** Opening INPUT MATERIAL block **

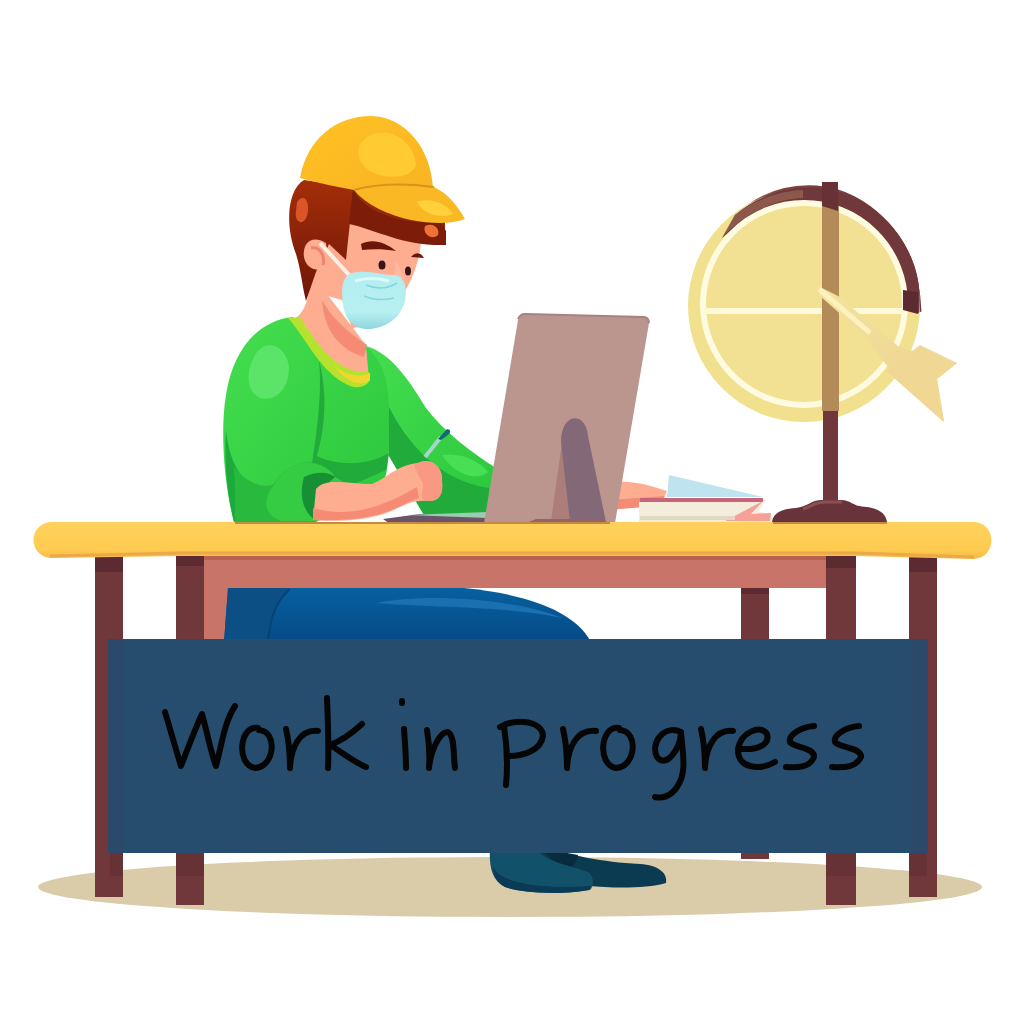
<!DOCTYPE html>
<html lang="en">
<head>
<meta charset="utf-8">
<title>Work in progress</title>
<style>
:root{--paper:#fff;--ground:#dacba9;--wood:#71383b;--wood-dark:#5c2b31;--top:#ffcc53;--panel:#c97468;--banner:#264d6e;--shirt:#36cf42;--shirt-dark:#20ab3a;--shirt-light:#5ae568;--collar:#b5e22d;--skin:#ffad91;--skin-dark:#f58b74;--hair:#8e2408;--hair-dark:#6c1508;--cap:#fdbb20;--cap-light:#ffd23c;--mask:#b5eef0;--jeans:#075594;--laptop:#bb968f;--gold:#f1e08d;--ink:#050505}
html,body{margin:0;background:var(--paper);overflow:hidden}
svg{display:block;width:1024px;height:1024px}
.lettering{fill:none;stroke:var(--ink);stroke-width:6;stroke-linecap:round;stroke-linejoin:round}
</style>
</head>
<body>
<svg viewBox="0 0 1024 1024" role="img" aria-label="A man in a cap and face mask writes at a desk with a banner reading Work in progress">
<defs>
<linearGradient id="table-shade" x1="0" y1="0" x2="0" y2="1"><stop offset="0" stop-color="#ffd15c"/><stop offset=".75" stop-color="#fecb50"/><stop offset="1" stop-color="#f5b944"/></linearGradient>
<linearGradient id="jeans-shade" x1="0" y1="0" x2="0" y2="1"><stop offset="0" stop-color="#07609f"/><stop offset="1" stop-color="#064a87"/></linearGradient>
<linearGradient id="shirt-shade" x1="0" y1="0" x2="1" y2="1"><stop offset="0" stop-color="#45de50"/><stop offset="1" stop-color="#2bc63c"/></linearGradient>
<linearGradient id="cap-shade" x1="0" y1="0" x2="1" y2="1"><stop offset="0" stop-color="#ffc224"/><stop offset="1" stop-color="#f9b322"/></linearGradient>
<linearGradient id="hair-shade" x1="0" y1="0" x2="0" y2="1"><stop offset="0" stop-color="#a32e08"/><stop offset="1" stop-color="#701509"/></linearGradient>
<linearGradient id="mask-shade" x1="0" y1="0" x2="0" y2="1"><stop offset="0" stop-color="#b2edf0"/><stop offset=".7" stop-color="#b8f0f2"/><stop offset="1" stop-color="#8ed6e0"/></linearGradient>
<linearGradient id="ribbon-shade" x1="0" y1="0" x2="1" y2="1"><stop offset="0" stop-color="#f4e3a0"/><stop offset="1" stop-color="#ecd08c"/></linearGradient>
<linearGradient id="arc-fade" x1="0" y1="0" x2="1" y2="0"><stop offset="0" stop-color="#a9795c"/><stop offset=".3" stop-color="#7c4540"/><stop offset="1" stop-color="#71383b"/></linearGradient>
</defs>

<ellipse id="floor" cx="510" cy="887" rx="472" ry="30" fill="var(--ground)"/>

<g id="shoes">
<path d="M540 848C575 855 600 862 640 864C658 865 668 873 666 883C645 889 612 888 588 886L540 870Z" fill="#0b3b50"/>
<path d="M540 848L578 855C576 866 570 870 560 868Z" fill="#082c3d"/>
<path d="M490 848H535C548 864 574 866 588 872C594 876 594 884 591 889C570 895 524 894 505 887C491 880 489 865 490 848Z" fill="#12516a"/>
<path d="M493 866C500 884 540 889 591 886L590 890C560 895 520 893 505 887C497 883 493 875 493 866Z" fill="#0a3a55"/>
</g>

<g id="back-leg" fill="var(--wood)"><rect x="741" y="586" width="28" height="273"/><rect x="741" y="586" width="28" height="8" fill="var(--wood-dark)"/></g>

<g id="under-desk">
<path d="M203 556H830V588H228V640H203Z" fill="var(--panel)"/>
<path d="M203 554H830V560H203Z" fill="#b9624f"/>
<path d="M228 588H464C525 594 574 610 591 642H224Z" fill="url(#jeans-shade)"/>
<path d="M228 588H290C275 604 270 622 268 642H224Z" fill="#0c4f84"/>
<path d="M376 603C430 592 520 600 562 618C500 605 430 608 376 603Z" fill="#1b70b1"/>
<path d="M290 589C272 605 270 625 268 640" fill="none" stroke="#064277" stroke-width="2"/>
</g>

<g id="desk-legs" fill="var(--wood)">
<rect x="95" y="556" width="28" height="341"/>
<rect x="176" y="552" width="28" height="353"/>
<rect x="826" y="554" width="30" height="351"/>
<rect x="909" y="556" width="28" height="341"/>
<g fill="var(--wood-dark)"><rect x="95" y="556" width="28" height="16"/><rect x="176" y="552" width="28" height="14"/><rect x="826" y="554" width="30" height="14"/><rect x="909" y="556" width="28" height="16"/><path d="M110 853H123V876H110ZM176 853H204V876H176ZM826 853H856V876H826ZM909 853H927V876H909Z" opacity=".45"/></g>
</g>

<g id="globe">
<path d="M724 236C750 190 815 174 861 204C898 228 916 262 918 312" fill="none" stroke="url(#arc-fade)" stroke-width="7"/>
<path d="M735 215C780 178 840 179 878 213C910 241 923 276 919 313L903 309C905 267 889 231 850 211C815 194 770 196 722 238Z" fill="url(#arc-fade)"/>
<circle cx="804" cy="306" r="116" fill="var(--gold)"/>
<path d="M735 215C780 178 840 179 878 213C910 241 923 276 919 313L903 309C905 267 889 231 850 211C815 194 770 196 722 238Z" fill="var(--wood)"/>
<path d="M735 215C752 201 778 191 803 190V198C773 199 742 215 722 238Z" fill="#9c6a53" opacity=".65"/>
<circle cx="804" cy="304" r="101" fill="#f2e193" stroke="#fffbe0" stroke-width="6"/>
<path d="M704 311H904" stroke="#fff9d8" stroke-width="6"/>
<path d="M903 290L918 292V314L903 310Z" fill="var(--wood-dark)"/>
<rect x="823" y="182" width="15" height="324" fill="var(--wood)"/>
<rect x="822" y="206" width="17" height="205" fill="#b28b58"/>
<path d="M822 182H838V211L822 206Z" fill="#673136"/>
<path d="M822 288L838 296L899 347L957 363L937 379L944 422L900 383L862 333L820 296Z" fill="url(#ribbon-shade)"/>
<path d="M920 345L957 363L937 379L944 422L886 371Z" fill="#f0d894"/>
<path d="M819 289L870 333" stroke="#fdf1bd" stroke-width="5"/>
<path d="M772 522C773 513 781 509 796 508C807 507 811 500 822 500H842C853 501 851 506 867 507C880 509 886 514 887 522Z" fill="#68333a"/>
<path d="M803 509C813 506 814 502 826 502H842" fill="none" stroke="#895052" stroke-width="3"/>
</g>

<g id="far-arm">
<path d="M366 346C391 353 409 380 426 408C445 433 474 454 496 468L491 517L425 516L389 456Z" fill="url(#shirt-shade)"/>
<path d="M388 405C407 444 440 481 489 488L488 517H425L389 456Z" fill="var(--shirt-dark)"/>
<path d="M442 455C463 452 480 462 488 472C476 482 454 474 442 455Z" fill="#48df55"/>
<path d="M608 483C632 479 650 486 667 491L661 504L640 507L606 507Z" fill="var(--skin)"/>
<path d="M610 500L665 496L657 506L608 510Z" fill="var(--skin-dark)"/>
</g>

<g id="neck">
<path d="M310 272C310 298 305 311 296 318L320 354L350 378L370 374L368 348L350 324Z" fill="var(--skin)"/>
<path d="M322 300C332 318 346 331 367 345L364 357C341 350 324 332 322 300Z" fill="var(--skin-dark)"/>
</g>

<g id="shirt">
<path d="M293 317C316 349 337 375 369 380L366 346C384 362 389 384 389 410C388 438 392 470 380 490L316 522H234C224 485 220 430 226 395C232 355 254 321 293 317Z" fill="url(#shirt-shade)"/>
<path d="M319 360C327 390 326 425 317 456C340 467 369 465 389 453L386 470L350 486L312 463C318 425 322 390 319 360Z" fill="var(--shirt-dark)"/>
<path d="M226 430C230 468 245 492 284 501L316 493V522H234C227 495 224 460 226 430Z" fill="#1daa3c"/>
<path d="M233 466C246 482 259 488 273 485C286 463 312 453 333 473C318 488 314 505 316 523H235C235 503 236 481 233 466Z" fill="#28b93d"/>
<path d="M273 486C287 460 315 455 334 475C318 488 313 503 315 521H282C264 516 262 500 273 486Z" fill="#35cb42"/>
<path d="M304 477C318 471 328 472 335 477C320 489 315 502 315 520C300 509 300 491 304 477Z" fill="#168f35"/>
<path d="M254 357C264 337 286 344 289 367C289 389 276 402 260 398C246 391 246 371 254 357Z" fill="var(--shirt-light)"/>
<path d="M288 318C307 339 320 373 350 386C359 389 367 386 370 380L369 372C340 374 320 350 300 317Z" fill="var(--collar)"/>
<path d="M333 364C345 376 360 378 370 373V380C360 388 344 381 333 364Z" fill="#f0d632"/>
</g>

<g id="head">
<path d="M345 215L421 235C422 255 413 278 404 293L385 324L352 328L342 300L317 293L305 258Z" fill="var(--skin)"/>
<path d="M304 180C287 190 285 226 296 254C301 270 302 285 306 301L316 272L329 244L346 260L350 222C378 226 390 242 445 244V222L360 188Z" fill="url(#hair-shade)"/>
<path d="M353 189C365 212 396 224 440 222L446 231V245C402 246 380 231 349 224Z" fill="#7b1d08"/>
<path d="M297 202C304 192 311 202 307 216C303 227 294 222 296 211Z" fill="#da5527"/>
<path d="M425 226C434 222 440 229 438 235C432 241 422 234 425 226Z" fill="#ee7137"/>
<path d="M326 243C312 234 302 243 304 257C306 270 320 273 329 266Z" fill="var(--skin)"/>
<path d="M311 248C320 246 325 256 323 265" fill="none" stroke="#ed8570" stroke-width="3"/>
<path d="M361 244C373 238 386 243 396 251C384 249 373 249 362 250Z" fill="var(--hair-dark)"/>
<path d="M411 257C416 251 421 253 424 258Z" fill="var(--hair-dark)"/>
<ellipse cx="382" cy="265" rx="3.5" ry="4.5" fill="#35151a"/>
<ellipse cx="408" cy="271" rx="3" ry="4.5" fill="#35151a"/>
<path d="M396 260L405 279L394 278Z" fill="#ffb99f"/>
</g>

<g id="face-mask">
<path d="M320 243L350 276" stroke="#fff0e6" stroke-width="4"/>
<path d="M349 274C366 268 382 276 395 275C402 276 406 283 406 292C406 310 394 326 371 329C355 330 345 321 343 304C341 290 342 279 349 274Z" fill="url(#mask-shade)"/>
<path d="M366 285Q382 292 397 283M364 296Q378 302 394 298" fill="none" stroke="#86d5df" stroke-width="1.5"/>
<path d="M355 281Q372 276 389 281" fill="none" stroke="#dffafa" stroke-width="3"/>
</g>

<g id="cap">
<path d="M300 178C307 139 336 116 371 116C407 117 431 150 433 188L411 186L354 190C337 187 318 183 300 178Z" fill="url(#cap-shade)"/>
<path d="M361 143C379 121 414 136 416 166C408 181 379 179 366 168C358 160 356 151 361 143Z" fill="#ffcb31"/>
<path d="M354 190C379 183 411 184 434 187C449 194 458 207 465 219C452 224 432 224 411 220C388 215 366 205 354 190Z" fill="#f9b824"/>
<path d="M354 190C379 183 411 184 434 187" fill="none" stroke="#d9931d" stroke-width="2"/>
<path d="M417 202C430 197 446 203 453 214C441 219 424 215 417 202Z" fill="var(--cap-light)"/>
</g>

<g id="writing-hand">
<path d="M316 489C326 477 348 484 372 484C387 478 397 465 418 463C431 457 443 466 442 482C443 494 439 501 428 501C415 500 406 504 394 510C370 521 337 522 313 520Z" fill="var(--skin)"/>
<path d="M313 508C350 519 385 506 417 487L419 498C394 507 383 522 313 520Z" fill="var(--skin-dark)"/>
<path d="M414 465C430 454 444 468 442 481C444 494 439 502 428 501C414 499 429 488 420 479Z" fill="#f99983"/>
<path d="M425 457L441 437" stroke="#a8d5ca" stroke-width="4"/>
<path d="M438 439L447 429Q453 430 448 435L441 440Z" fill="#126877"/>
</g>

<g id="books">
<path d="M669 475L763 497H667Z" fill="#bfe4ef"/>
<path d="M639 502L765 500L759 512L772 514V523H639Z" fill="#f4eddc"/>
<path d="M640 498H763V502H640Z" fill="#c9657a"/>
<path d="M763 501L725 521H770L771 513L751 514Z" fill="#f5a197"/>
<path d="M640 518H735" stroke="#e0d8c2" stroke-width="4"/>
</g>

<g id="laptop">
<path d="M383 519L420 514H490V524H390Z" fill="#695468"/>
<path d="M407 515L488 512V518Z" fill="#9ccdb4"/>
<path d="M525 314L644 317Q649 318 649 323L615 523H484L518 320Q519 314 525 314Z" fill="var(--laptop)"/>
<path d="M518 319Q520 314 525 314L644 317Q649 318 649 323" fill="none" stroke="#a78180" stroke-width="2"/>
<path d="M562 442L586 520L551 521Z" fill="#ab7e7c"/>
<path d="M561 442C561 412 586 411 588 436L606 522H570Z" fill="#836878"/>
<path d="M524 524L536 519H605V524Z" fill="#916665"/>
</g>

<g id="table-top">
<path d="M50 522H975C997 524 997 558 974 559L856 556H180L50 558C28 555 28 525 50 522Z" fill="url(#table-shade)"/>
<path d="M50 556L180 553H856L974 557" fill="none" stroke="#eda84a" stroke-width="3"/>
<path d="M235 523H610M773 523H887" stroke="#c78a42" stroke-width="2"/>
</g>

<g id="banner">
<rect x="108" y="639" width="820" height="214" fill="var(--banner)"/>
<path d="M108 639H123V853H108ZM912 639H928V853H912Z" fill="#30466a" opacity=".6"/>
<g class="lettering" role="img" aria-label="Work in progress">
<path id="letter-w" d="M165 712C171 732 176 750 181 766C188 748 195 729 202 714C207 731 210 750 216 766C222 744 224 723 235 706"/>
<path id="letter-o" d="M258 728C239 725 236 765 255 768C275 767 278 731 259 730"/>
<path id="letter-r" d="M286 729C289 742 290 754 290 768C291 747 300 729 318 731"/>
<path id="letter-k" d="M327 698C328 722 329 746 328 768M362 724C350 735 341 741 330 745C343 753 354 762 366 767"/>
<path id="letter-i" d="M404 729C405 742 406 755 406 768M402 701V703"/>
<path id="letter-n" d="M427 730C429 742 430 754 429 768C431 748 441 731 448 732C455 736 453 754 455 768"/>
<path id="letter-p" d="M504 726C507 746 508 765 506 785M500 727C518 717 543 722 543 736C541 750 524 756 509 756"/>
<path id="letter-r-second" d="M563 729C566 742 567 754 567 768C568 747 577 729 596 731"/>
<path id="letter-o-second" d="M619 728C600 725 597 765 616 768C636 767 639 731 620 730"/>
<path id="letter-g" d="M681 732C664 724 650 743 657 757C666 769 680 749 681 733C683 755 687 773 677 787C671 796 662 799 655 797"/>
<path id="letter-r-third" d="M701 729C704 742 705 754 705 768C706 747 715 729 733 731"/>
<path id="letter-e" d="M742 749C759 750 770 744 767 734C761 724 741 732 738 749C737 768 759 771 775 762"/>
<path id="letter-s" d="M814 726C801 727 788 735 790 742C794 748 815 747 814 757C810 767 799 768 786 767"/>
<path id="letter-s-second" d="M859 726C846 727 833 735 835 742C839 748 862 747 861 757C856 767 845 768 832 767"/>
</g>
</g>
</svg>
</body>
</html>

** Closing INPUT MATERIAL block **

WORK INSTRUCTIONS ▸
Copy out all the lines of the records that include "banner".

SOLUTION TO THE EXERCISE ▸
:root{--paper:#fff;--ground:#dacba9;--wood:#71383b;--wood-dark:#5c2b31;--top:#ffcc53;--panel:#c97468;--banner:#264d6e;--shirt:#36cf42;--shirt-dark:#20ab3a;--shirt-light:#5ae568;--collar:#b5e22d;--skin:#ffad91;--skin-dark:#f58b74;--hair:#8e2408;--hair-dark:#6c1508;--cap:#fdbb20;--cap-light:#ffd23c;--mask:#b5eef0;--jeans:#075594;--laptop:#bb968f;--gold:#f1e08d;--ink:#050505}
<svg viewBox="0 0 1024 1024" role="img" aria-label="A man in a cap and face mask writes at a desk with a banner reading Work in progress">
<g id="banner">
<rect x="108" y="639" width="820" height="214" fill="var(--banner)"/>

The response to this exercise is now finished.